Write out exactly, please, every line from the beginning of the entries to the line holding "none; stroke: var(--ink);", and no pictures.

○ ○ ○ ○ ○ ○ ○

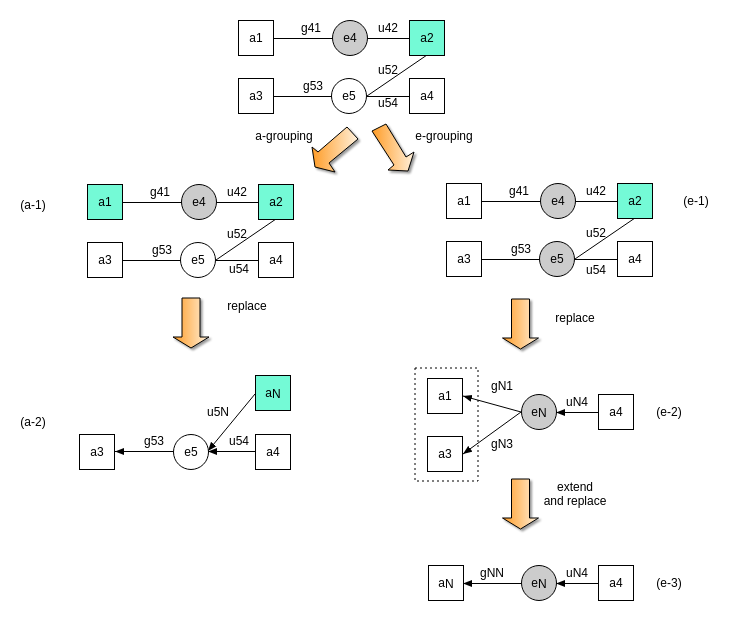
<!DOCTYPE html>
<html lang="en">
<head>
<meta charset="utf-8">
<title>Grouping steps: a-grouping and e-grouping</title>
<style>
:root {
  --paper: #fff;
  --ink: #000;
  --mint: #74fad6;
  --grey: #ccc;
  --orange: #ff9c26;
  --cream: #fff1dc;
}
* { box-sizing: border-box; margin: 0; }
body { background: var(--paper); overflow: hidden; }
.diagram {
  position: relative;
  width: 730px;
  height: 621px;
  overflow: hidden;
  background: var(--paper);
  color: var(--ink);
  font: 12px/14px "Liberation Sans", Arial, sans-serif;
}
.connections { position: absolute; inset: 0; }
.edges { stroke: var(--ink); stroke-width: 1; fill: none; }
.edges line { marker-end: url(#head); }
.head { fill: var(--ink); }
.block-arrows { fill: url(#warm); stroke: var(--ink); stroke-width: 1; filter: url(#drop); }
.frame { fill: none; stroke: var(--ink); stroke-dasharray: 2 3; }
.warm-start { stop-color: var(--orange); }
.warm-end { stop-color: var(--cream); }
.graph { position: absolute; left: var(--x); top: var(--y); }
.node {
  position: absolute;
  left: var(--x);
  top: var(--y);
  width: 36px;
  height: 36px;
  display: flex;
  align-items: center;
  justify-content: center;
  border: 1px solid var(--ink);
  background: var(--paper);
}
.round { border-radius: 50%; }
.mint { background: var(--mint); }
.grey { background: var(--grey); }
.node sub { font-size: 12px; line-height: 1; vertical-align: -1px; }
.label {
  position: absolute;
  left: var(--x);
  top: var(--y);
  transform: translate(-50%, -7px);
  white-space: nowrap;
  text-align: center;
}
</style>
</head>
<body>
<main class="diagram">
  <svg class="connections" width="730" height="621" viewBox="0 0 730 621" aria-hidden="true">
    <defs>
      <marker id="head" markerUnits="userSpaceOnUse" markerWidth="10" markerHeight="8" refX="9" refY="4" orient="auto">
        <path class="head" stroke="none" d="M0 0.5 9 4 0 7.5z"/>
      </marker>
      <linearGradient id="warm">
        <stop class="warm-start" offset="0"/>
        <stop class="warm-end" offset="1"/>
      </linearGradient>
      <filter id="drop" x="-10%" y="-10%" width="120%" height="120%">
        <feDropShadow dx="2" dy="2" stdDeviation="1.2" flood-opacity="0.4"/>
      </filter>
      <g id="full-graph-edges">
        <line x1="95" y1="18.5" x2="36" y2="18.5"/>
        <line x1="171" y1="18.5" x2="130" y2="18.5"/>
        <line x1="189" y1="35" x2="129" y2="76"/>
        <line x1="171" y1="76.5" x2="129" y2="76.5"/>
        <line x1="94" y1="76.5" x2="36" y2="76.5"/>
      </g>
      <polygon id="down-arrow" points="-9,0 9,0 9,39 18,39 0,50 -18,39 -9,39"/>
    </defs>
    <rect class="frame" x="415" y="368" width="63" height="113"/>
    <g class="edges">
      <use href="#full-graph-edges" x="238" y="20"/>
      <use href="#full-graph-edges" x="87" y="184"/>
      <use href="#full-graph-edges" x="446" y="183"/>
      <line x1="173" y1="451.5" x2="115" y2="451.5"/>
      <line x1="255" y1="394" x2="208" y2="451"/>
      <line x1="255" y1="451.5" x2="208" y2="451.5"/>
      <line x1="521" y1="412" x2="463" y2="396"/>
      <line x1="521" y1="412" x2="463" y2="454"/>
      <line x1="598" y1="412.5" x2="556" y2="412.5"/>
      <line x1="521" y1="583.5" x2="463" y2="583.5"/>
      <line x1="598" y1="583.5" x2="556" y2="583.5"/>
    </g>
    <g class="block-arrows">
      <polygon points="347,127 358,139 329,163 335,172 315,167 312,147 318,152"/>
      <polygon points="372,131 386,124 406,157 414,152 408,171 388,170 394,165"/>
      <use href="#down-arrow" x="191" y="298"/>
      <use href="#down-arrow" x="520.5" y="299"/>
      <use href="#down-arrow" x="520.5" y="479"/>
    </g>
  </svg>

  <section class="graph" style="--x:238px;--y:20px">
    <div class="node" style="--x:0px;--y:0px">a1</div>
    <div class="node round grey" style="--x:94px;--y:0px">e4</div>
    <div class="node mint" style="--x:171px;--y:0px">a2</div>
    <div class="node" style="--x:0px;--y:58px">a3</div>
    <div class="node round" style="--x:93px;--y:58px">e5</div>
    <div class="node" style="--x:171px;--y:58px">a4</div>
    <span class="label" style="--x:73px;--y:8px">g41</span>
    <span class="label" style="--x:150px;--y:8px">u42</span>
    <span class="label" style="--x:150px;--y:50px">u52</span>
    <span class="label" style="--x:75px;--y:66px">g53</span>
    <span class="label" style="--x:150px;--y:83px">u54</span>
  </section>

  <span class="label" style="--x:284px;--y:136px">a-grouping</span>
  <span class="label" style="--x:444px;--y:136px">e-grouping</span>

  <span class="label" style="--x:33px;--y:205px">(a-1)</span>
  <section class="graph" style="--x:87px;--y:184px">
    <div class="node mint" style="--x:0px;--y:0px">a1</div>
    <div class="node round grey" style="--x:94px;--y:0px">e4</div>
    <div class="node mint" style="--x:171px;--y:0px">a2</div>
    <div class="node" style="--x:0px;--y:58px">a3</div>
    <div class="node round" style="--x:93px;--y:58px">e5</div>
    <div class="node" style="--x:171px;--y:58px">a4</div>
    <span class="label" style="--x:73px;--y:8px">g41</span>
    <span class="label" style="--x:150px;--y:8px">u42</span>
    <span class="label" style="--x:150px;--y:50px">u52</span>
    <span class="label" style="--x:75px;--y:66px">g53</span>
    <span class="label" style="--x:152px;--y:85px">u54</span>
  </section>
  <span class="label" style="--x:247px;--y:306px">replace</span>

  <span class="label" style="--x:33px;--y:422px">(a-2)</span>
  <section class="graph" style="--x:79px;--y:375px">
    <div class="node mint" style="--x:176px;--y:0px"><span>a<sub>N</sub></span></div>
    <div class="node" style="--x:0px;--y:59px">a3</div>
    <div class="node round" style="--x:94px;--y:59px">e5</div>
    <div class="node" style="--x:176px;--y:59px">a4</div>
    <span class="label" style="--x:139px;--y:37px">u5N</span>
    <span class="label" style="--x:75px;--y:66px">g53</span>
    <span class="label" style="--x:160px;--y:66px">u54</span>
  </section>

  <span class="label" style="--x:696px;--y:201px">(e-1)</span>
  <section class="graph" style="--x:446px;--y:183px">
    <div class="node" style="--x:0px;--y:0px">a1</div>
    <div class="node round grey" style="--x:94px;--y:0px">e4</div>
    <div class="node mint" style="--x:171px;--y:0px">a2</div>
    <div class="node" style="--x:0px;--y:58px">a3</div>
    <div class="node round grey" style="--x:93px;--y:58px">e5</div>
    <div class="node" style="--x:171px;--y:58px">a4</div>
    <span class="label" style="--x:73px;--y:8px">g41</span>
    <span class="label" style="--x:150px;--y:8px">u42</span>
    <span class="label" style="--x:150px;--y:50px">u52</span>
    <span class="label" style="--x:75px;--y:66px">g53</span>
    <span class="label" style="--x:150px;--y:87px">u54</span>
  </section>
  <span class="label" style="--x:575px;--y:318px">replace</span>

  <span class="label" style="--x:669px;--y:412px">(e-2)</span>
  <section class="graph" style="--x:427px;--y:378px">
    <div class="node" style="--x:0px;--y:0px">a1</div>
    <div class="node" style="--x:0px;--y:58px">a3</div>
    <div class="node round grey" style="--x:94px;--y:16px"><span>e<sub>N</sub></span></div>
    <div class="node" style="--x:171px;--y:16px">a4</div>
    <span class="label" style="--x:75px;--y:8px">gN1</span>
    <span class="label" style="--x:75px;--y:66px">gN3</span>
    <span class="label" style="--x:150px;--y:24px">uN4</span>
  </section>
  <span class="label" style="--x:575px;--y:487px">extend<br>and replace</span>

  <span class="label" style="--x:669px;--y:583px">(e-3)</span>
  <section class="graph" style="--x:428px;--y:565px">
    <div class="node" style="--x:0px;--y:0px"><span>a<sub>N</sub></span></div>
    <div class="node round grey" style="--x:93px;--y:0px"><span>e<sub>N</sub></span></div>
    <div class="node" style="--x:170px;--y:0px">a4</div>
    <span class="label" style="--x:64px;--y:8px">gNN</span>
    <span class="label" style="--x:149px;--y:8px">uN4</span>
  </section>
</main>
</body>
</html>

○ ○ ○ ○ ○ ○ ○

▸ Result of this task
<!DOCTYPE html>
<html lang="en">
<head>
<meta charset="utf-8">
<title>Grouping steps: a-grouping and e-grouping</title>
<style>
:root {
  --paper: #fff;
  --ink: #000;
  --mint: #74fad6;
  --grey: #ccc;
  --orange: #ff9c26;
  --cream: #fff1dc;
}
* { box-sizing: border-box; margin: 0; }
body { background: var(--paper); overflow: hidden; }
.diagram {
  position: relative;
  width: 730px;
  height: 621px;
  overflow: hidden;
  background: var(--paper);
  color: var(--ink);
  font: 12px/14px "Liberation Sans", Arial, sans-serif;
}
.connections { position: absolute; inset: 0; }
.edges { stroke: var(--ink); stroke-width: 1; fill: none; }
.edges line { marker-end: url(#head); }
.head { fill: var(--ink); }
.block-arrows { fill: url(#warm); stroke: var(--ink); stroke-width: 1; filter: url(#drop); }
.frame { fill: none; stroke: var(--ink); stroke-dasharray: 2 3; }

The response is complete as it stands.